Be proud of the country on July 4

North Valley Justic Court

If your only frame of reference for how you view our country was the last two months of cable news coverage, you would likely conclude that the United States of America is a horrible place to live.  If you turn off your television, ignore the negative on social media, look out your window and actually talk to people, you would likely reach an opposite conclusion.

Everyone has to acknowledge that our nation has a history that includes sanctioned racism, but no local, state or federal agency (or private business) seeks to oppress any minority group. All have diversity programs with stated goals of doing the opposite. Yet, somehow there are still racists. There are even white supremacists. Neither prevent our country from remaining a land that is full of opportunity.    

Facts are frequently stubborn things. Nevertheless, some people have an incentive to hype tragic events into a narrative. When investigations conclude otherwise, what actually happened becomes irrelevant. For example, all of the investigations concluded that there was not a factual basis to file either criminal charges or even civil rights charges for events in Ferguson, Missouri. But those conclusions based on forensic evidence do not seem to matter. Perception has become reality.

Leaders of state and local governments, the faith community, and anyone who wants to participate need to come together and, instead of trying to fit cases into a “this is yet another (fill in the blank),” focus instead on why specific cases happened at all. We must be willing to have uncomfortable discussions.    

So why are members of minority groups disproportionately subject to the use of lethal and nonlethal force by law enforcement agents? I don’t know. I know that the answer is likely more complicated than the constant claims of omnipotent racism. I know that the fear and frustration of minority communities cannot be ignored. Such positions have value. And I know that we need to have honest and objective data-driven conversations that seek solutions rather than confirmation of a predetermined conclusion.

So how do we move forward?  By valuing individual responsibility and by returning to the path provided in our founding documents. Our constitutional protections are protections of structure, notably the restraints imposed by federalism and by separation of powers. Additional personal freedoms that the government cannot take away are listed in the provisions of the Bill of Rights and in the Civil War amendments.

These concepts are what makes the United States of America exceptional. We are not exceptional, because we have better food, people or weather than other countries. Because citizens cannot be identified by race or by national origin, Americans have always had to rely on ideas and ideals to hold ourselves together and to think of ourselves as a single people. In short, we are exceptional because our country was founded on a set of exceptional ideas. That’s something worth celebrating. Happy Fourth of July!   

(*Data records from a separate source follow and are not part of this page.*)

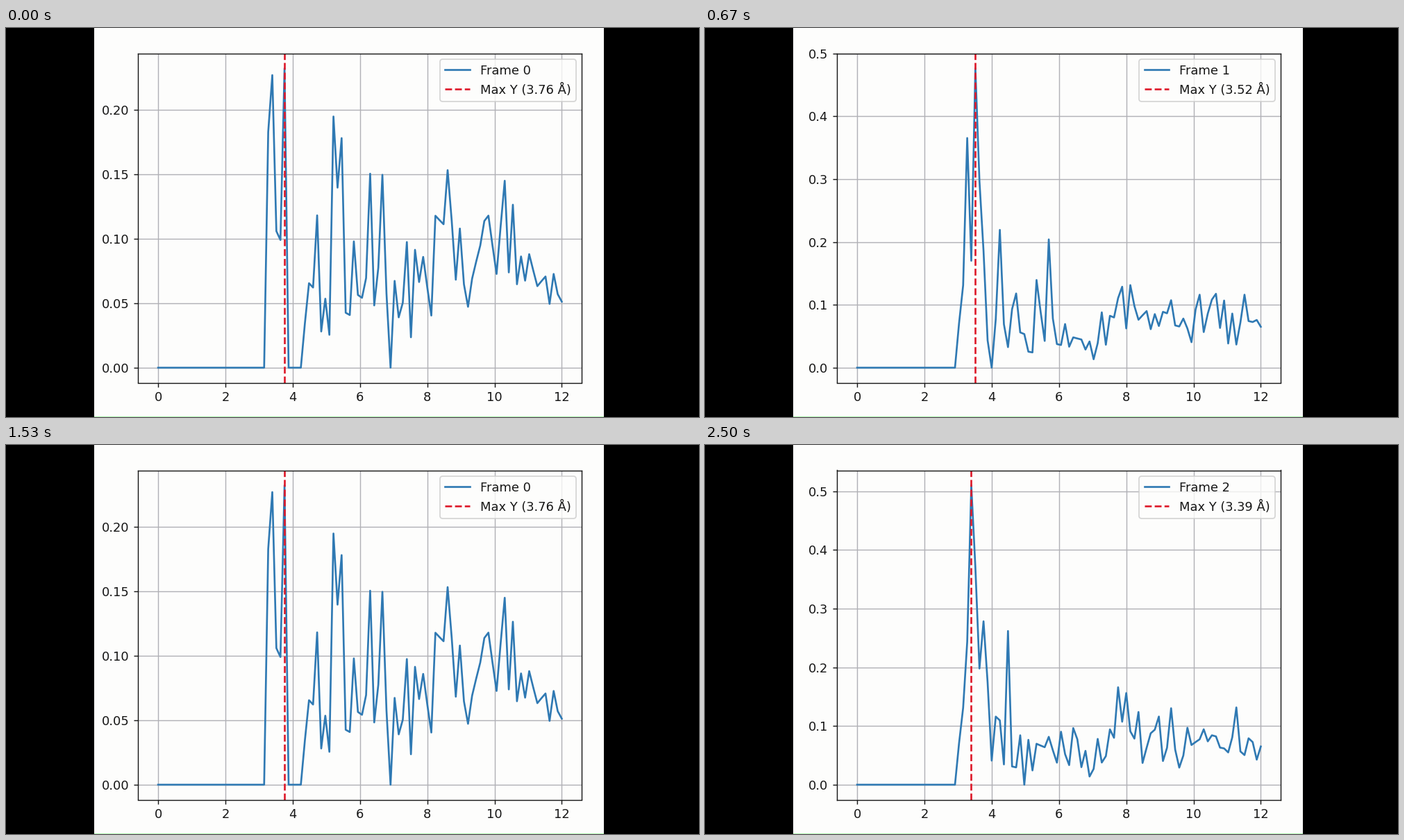
Animation of 998x561 px, one loop 2530 ms. Source, as a matplotlib script:

```python
import matplotlib.pyplot as plt
import numpy as np
from matplotlib.animation import FuncAnimation
from matplotlib.patches import Rectangle

W, H, DPI = 998, 561, 128
FRAMES, LOOP_MS = 76, 2530
HOLD, OFFSET = 15, 4          # frames per plot, frames already elapsed at start
PAPER, INK = "#fdfdfc", "#161616"
BLUE, RED, GRID = "#2f79b3", "#de1a2b", "#b1b1b6"

plt.rcParams.update({
    "font.family": "DejaVu Sans", "font.size": 10.06,
    "text.color": INK, "axes.edgecolor": INK, "axes.facecolor": PAPER,
    "xtick.color": INK, "ytick.color": INK, "grid.color": GRID,
    "lines.linewidth": 1.5,
})

# Pair counts per distance bin; every bin before the first listed one is empty.
BINS, R_MAX, NORM = 100, 12, 0.6766
counts_a = [
    3, 4, 2, 2, 5, 0, 0, 0, 0, 1, 2, 2, 4, 1, 2, 1, 8, 6, 8, 2, 2, 5, 3, 3, 4,
    9, 3, 5, 10, 4, 0, 5, 3, 4, 8, 2, 8, 6, 8, 6, 4, 12, 12, 12, 17, 13, 8, 13,
    8, 6, 9, 11, 13, 16, 17, 14, 11, 17, 23, 12, 21, 11, 15, 12, 16, 14, 12,
    13, 14, 10, 15, 12, 11]
counts_b = [
    1, 2, 6, 3, 9, 6, 4, 1, 0, 2, 6, 2, 1, 3, 4, 2, 2, 1, 1, 6, 4, 2, 10, 4, 2,
    2, 4, 2, 3, 3, 3, 2, 3, 1, 3, 7, 3, 7, 7, 10, 12, 6, 13, 10, 8, 9, 10, 7,
    10, 8, 11, 11, 14, 9, 9, 11, 9, 6, 14, 18, 9, 14, 18, 20, 11, 19, 7, 16, 7,
    14, 23, 15, 15, 16, 14]
counts_c = [
    1, 2, 4, 9, 7, 4, 6, 4, 1, 3, 3, 1, 8, 1, 1, 3, 0, 3, 1, 3, 3, 3, 4, 3, 2,
    5, 3, 2, 6, 5, 2, 4, 1, 2, 6, 3, 4, 8, 7, 15, 10, 15, 9, 8, 13, 4, 7, 10,
    11, 14, 5, 8, 17, 8, 4, 7, 14, 10, 11, 12, 15, 12, 14, 14, 11, 11, 10, 15,
    25, 11, 10, 16, 15, 9, 14]

r = np.linspace(0, R_MAX, BINS)
shell = (r + r[1] / 2) ** 2


def density(counts):
    """Divide the counts by the size of their spherical shells."""
    full = np.zeros(BINS)
    full[-len(counts):] = counts
    return NORM * full / shell


def make_plot(fig, number, counts, step):
    left, right, bottom, top = 190, 829.5, 49.5, 524.5
    ax = fig.add_axes([left / W, bottom / H, (right - left) / W, (top - bottom) / H])
    y = density(counts)
    peak = r[y.argmax()]
    ax.plot(r, y, color=BLUE, label=f"Frame {number}")
    ax.axvline(peak, color=RED, ls="--", label=f"Max Y ({peak:.2f} Å)")
    ax.set_xlim(-0.05 * R_MAX, 1.05 * R_MAX)
    ax.set_ylim(-0.05 * y.max(), 1.05 * y.max())
    ax.set_xticks(range(0, R_MAX + 1, 2))
    ax.set_yticks(np.arange(0, 1.05 * y.max(), step))
    ax.yaxis.set_major_formatter("{x:.2f}" if step < 0.1 else "{x:.1f}")
    ax.grid(True)
    ax.legend(loc="upper right")
    return ax


fig = plt.figure(figsize=(W / DPI, H / DPI), dpi=DPI, facecolor="black")
for y0, height, color in ((0, H, PAPER), (0, 1.4, "#b4f7b4")):
    fig.add_artist(Rectangle((127, y0), 734, height, color=color, lw=0,
                             transform=None, zorder=-1))

plots = [make_plot(fig, 0, counts_a, 0.05),
         make_plot(fig, 1, counts_b, 0.1),
         make_plot(fig, 2, counts_c, 0.1)]


def update(k):
    shown = (k + OFFSET) // HOLD % len(plots)
    for i, ax in enumerate(plots):
        ax.set_visible(i == shown)
    return plots


update(0)
anim = FuncAnimation(fig, update, frames=FRAMES, interval=LOOP_MS / FRAMES,
                     repeat=True, repeat_delay=0, blit=False)
plt.show()
```
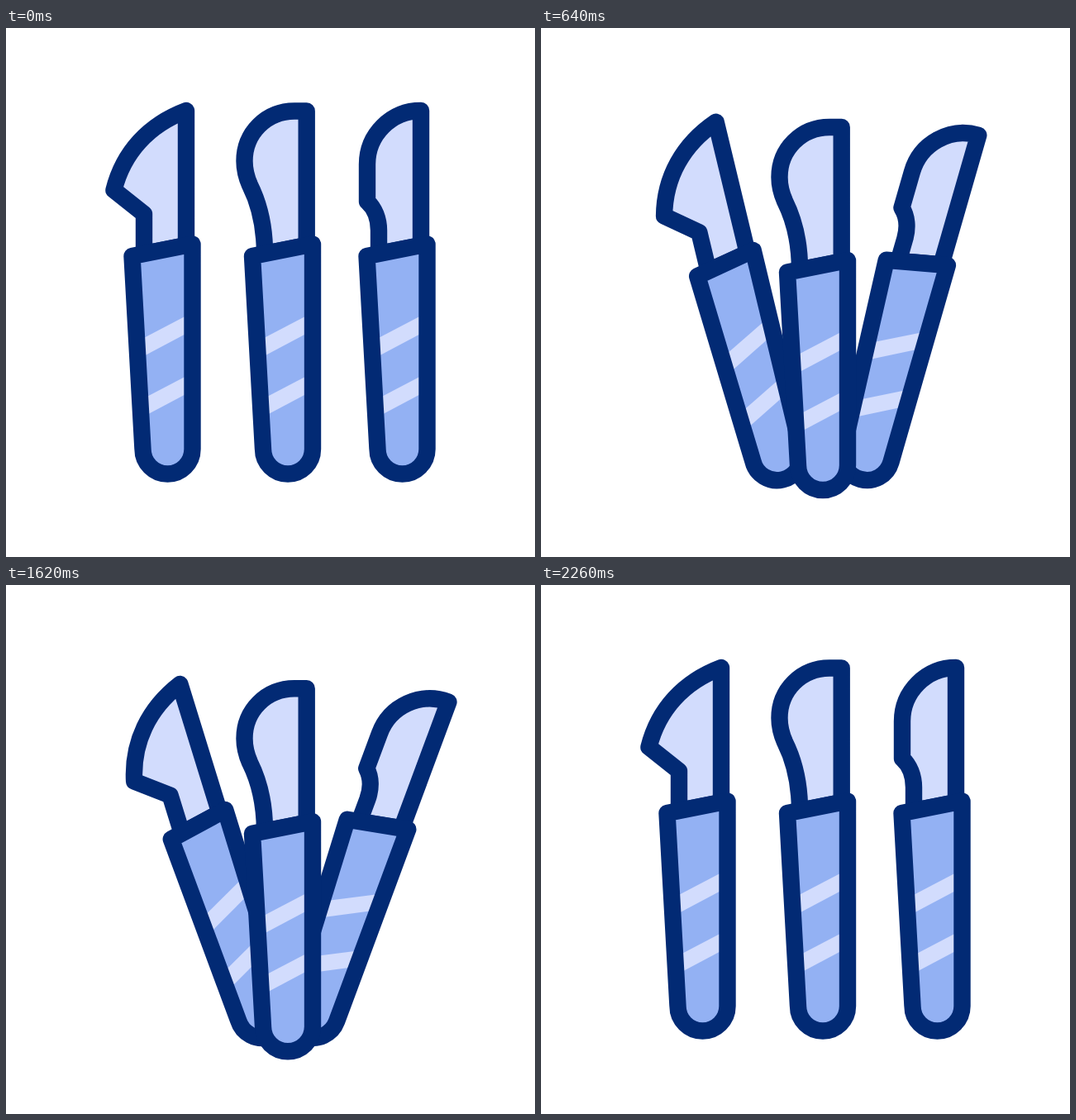
Write an HTML page that moves like this. It is 640 px wide and 640 px high and loops after 2400 ms.

```html
<!DOCTYPE html>
<html lang="en">
<head>
<meta charset="utf-8">
<style>
  html, body { margin: 0; width: 100%; height: 100%; overflow: hidden; background: #fff; }
  svg { display: block; width: 100%; height: 100%; }
  .line { stroke: #022a74; stroke-width: 20.4; stroke-linejoin: round; }
  .light { fill: #d2dcfd; }
  .grip { fill: #93b1f3; }
  .spark { stroke: #ffcb52; stroke-width: 20.4; stroke-linecap: round; }
</style>
</head>
<body>
<svg viewBox="0 0 640 640">
  <defs>
    <g id="handle">
      <path id="shape" class="grip" d="M152.500 276L225.500 261.500V509.500A30 30 0 0 1 165.500 509.500Z"/>
      <path id="stripe" class="light" d="M160 378.500L225 344.500V366L160 400.500Z"/>
      <use href="#stripe" y="73"/>
      <use href="#shape" class="line" style="fill-opacity:0"/>
    </g>
  </defs>
  <g id="left">
    <path class="line light" d="M218 100V263L167 273V225L130.500 196C142 150 173 117 218 100Z"/>
    <use href="#handle"/>
  </g>
  <g id="right">
    <path class="line light" d="M502 100V263L451 273V245C451 231 446 218 437 210V165C437 129 466 100 502 100Z"/>
    <use href="#handle" x="284"/>
  </g>
  <g id="middle">
    <path class="line light" d="M363.700 100.500V263L313 273C313 240 307 214 295 190C291 181 288.500 172 288.500 161C288.500 127 315 100.500 349 100.500Z"/>
    <use href="#handle" x="145.500"/>
  </g>
  <g id="sparks"></g>
</svg>
<script>
const LOOP = 2400, OPEN_END = 1200, CLOSE_END = 2260;
const byId = id => document.getElementById(id);
const clamp = v => Math.min(1, Math.max(0, v));
const phase = (t, from, to) => clamp((t - from) / (to - from));

// cubic-bezier(.75, 0, .25, 1)
function ease(x) {
  let lo = 0, hi = 1, u = 0.5;
  for (let i = 0; i < 24; i++) {
    u = (lo + hi) / 2;
    const bx = 2.25 * (1 - u) ** 2 * u + 0.75 * (1 - u) * u * u + u ** 3;
    if (bx < x) lo = u; else hi = u;
  }
  return u * u * (3 - 2 * u);
}

const knives = [
  { el: byId('left'), pivot: [215, 370], shift: [90.5, 11.1], turn: -21.5 },
  { el: byId('right'), pivot: [472, 400], shift: [-86.5, 15.5], turn: 25.5 },
  { el: byId('middle'), pivot: [341, 320], shift: [0, 31], turn: 0 }
];

// inner end, outer end
const sparks = [[381.7, 75, 383.7, 46.5], [427, 90, 438, 69], [455, 122, 479, 109]].map(ends => {
  const el = document.createElementNS('http://www.w3.org/2000/svg', 'line');
  el.setAttribute('class', 'spark');
  byId('sparks').append(el);
  return { el, ends };
});

function draw(t) {
  const open = t < OPEN_END
    ? ease(t / OPEN_END)
    : 1 - ease(phase(t, OPEN_END, CLOSE_END));
  for (const { el, pivot, shift, turn } of knives) {
    el.setAttribute('transform',
      `translate(${shift[0] * open} ${shift[1] * open}) rotate(${turn * open} ${pivot})`);
  }

  const head = phase(t, 760, 920), tail = phase(t, 980, 1080);
  byId('sparks').style.display = head > 0 && tail < 1 ? '' : 'none';
  for (const { el, ends: [x1, y1, x2, y2] } of sparks) {
    el.setAttribute('x1', x1 + (x2 - x1) * tail);
    el.setAttribute('y1', y1 + (y2 - y1) * tail);
    el.setAttribute('x2', x1 + (x2 - x1) * head);
    el.setAttribute('y2', y1 + (y2 - y1) * head);
  }
}

function tick() {
  draw(performance.now() % LOOP);
  requestAnimationFrame(tick);
}
tick();
</script>
</body>
</html>
```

   Judge Gerald A. Williams is the Justice of the Peace for the North Valley Justice Court.  The court’s jurisdiction includes Anthem and Desert Hills.